There are many ways to categorize open source license risks. Our software audits group classifies risks based on priority. For example, some licenses in your codebase might be OK to use as is, but others might be in conflict with other licenses, so you'd need to research them before proceeding. We further classify risks based on type of license (e.g., permissive or restrictive), which reflects your legal exposure if you use components that have those licenses.
Our guide to the top open source licenses lists some of the most popular open source licenses according to these risk categories:
Low risk. Permissive licenses are consider low risk because it's easy to meet their reuse requirements: Usually you just have to retain the copyright notice, but you don't have to expose your source code. Examples are the Apache and MIT Licenses.
Medium risk. Semi-permissive licenses, sometimes referred to as limited licenses, weak copyleft licenses, or simple copyleft licenses, are considered medium risk because if you modify the code, you have to release the modifications, but not your whole application, under the same license. Different licenses define "modification" differently. Examples are the Mozilla and the Eclipse Public Licenses.

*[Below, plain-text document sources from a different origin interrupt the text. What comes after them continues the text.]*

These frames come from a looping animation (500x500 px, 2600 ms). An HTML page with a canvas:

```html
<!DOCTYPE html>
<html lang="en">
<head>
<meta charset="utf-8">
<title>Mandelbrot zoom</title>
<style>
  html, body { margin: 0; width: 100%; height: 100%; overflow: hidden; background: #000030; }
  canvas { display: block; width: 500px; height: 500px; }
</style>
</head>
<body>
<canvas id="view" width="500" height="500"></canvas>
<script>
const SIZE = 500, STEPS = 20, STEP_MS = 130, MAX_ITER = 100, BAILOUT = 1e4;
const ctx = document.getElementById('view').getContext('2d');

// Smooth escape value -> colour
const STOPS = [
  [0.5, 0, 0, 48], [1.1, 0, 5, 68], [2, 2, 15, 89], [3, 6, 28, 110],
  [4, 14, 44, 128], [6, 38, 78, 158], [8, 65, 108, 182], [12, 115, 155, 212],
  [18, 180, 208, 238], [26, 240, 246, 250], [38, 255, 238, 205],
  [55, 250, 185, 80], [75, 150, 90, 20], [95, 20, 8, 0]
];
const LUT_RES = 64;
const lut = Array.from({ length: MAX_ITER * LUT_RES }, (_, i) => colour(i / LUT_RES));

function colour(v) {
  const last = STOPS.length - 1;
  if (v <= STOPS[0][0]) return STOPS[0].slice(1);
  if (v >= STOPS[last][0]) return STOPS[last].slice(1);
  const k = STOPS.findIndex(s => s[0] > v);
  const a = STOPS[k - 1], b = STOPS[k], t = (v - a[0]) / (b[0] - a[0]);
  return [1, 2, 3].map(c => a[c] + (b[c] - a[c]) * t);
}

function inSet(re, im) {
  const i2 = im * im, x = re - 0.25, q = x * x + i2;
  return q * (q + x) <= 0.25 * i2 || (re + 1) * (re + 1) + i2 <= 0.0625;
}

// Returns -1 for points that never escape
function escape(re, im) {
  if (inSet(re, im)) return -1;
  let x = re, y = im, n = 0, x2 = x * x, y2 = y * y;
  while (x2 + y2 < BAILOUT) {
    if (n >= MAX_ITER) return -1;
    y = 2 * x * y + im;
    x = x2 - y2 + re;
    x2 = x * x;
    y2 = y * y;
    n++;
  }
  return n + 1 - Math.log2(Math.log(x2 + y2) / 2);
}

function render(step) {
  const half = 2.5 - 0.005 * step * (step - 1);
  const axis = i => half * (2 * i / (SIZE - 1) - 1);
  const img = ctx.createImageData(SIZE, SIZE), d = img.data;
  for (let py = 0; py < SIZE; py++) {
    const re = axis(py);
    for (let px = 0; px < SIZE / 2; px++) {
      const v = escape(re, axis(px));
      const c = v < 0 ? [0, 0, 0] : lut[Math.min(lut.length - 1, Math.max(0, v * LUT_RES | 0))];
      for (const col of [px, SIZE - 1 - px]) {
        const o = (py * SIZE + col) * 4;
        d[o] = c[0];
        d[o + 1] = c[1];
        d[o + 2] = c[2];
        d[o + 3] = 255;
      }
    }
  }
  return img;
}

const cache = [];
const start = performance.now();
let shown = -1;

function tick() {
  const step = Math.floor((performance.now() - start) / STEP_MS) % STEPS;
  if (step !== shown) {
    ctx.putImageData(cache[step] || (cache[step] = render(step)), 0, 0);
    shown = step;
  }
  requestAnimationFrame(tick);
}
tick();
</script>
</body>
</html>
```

High risk. Restrictive licenses carry a great deal of legal risk. If you use a component with one of these licenses, you might be legally obligated to release your entire application code. Examples are the GNU GPL and GNU LGPL.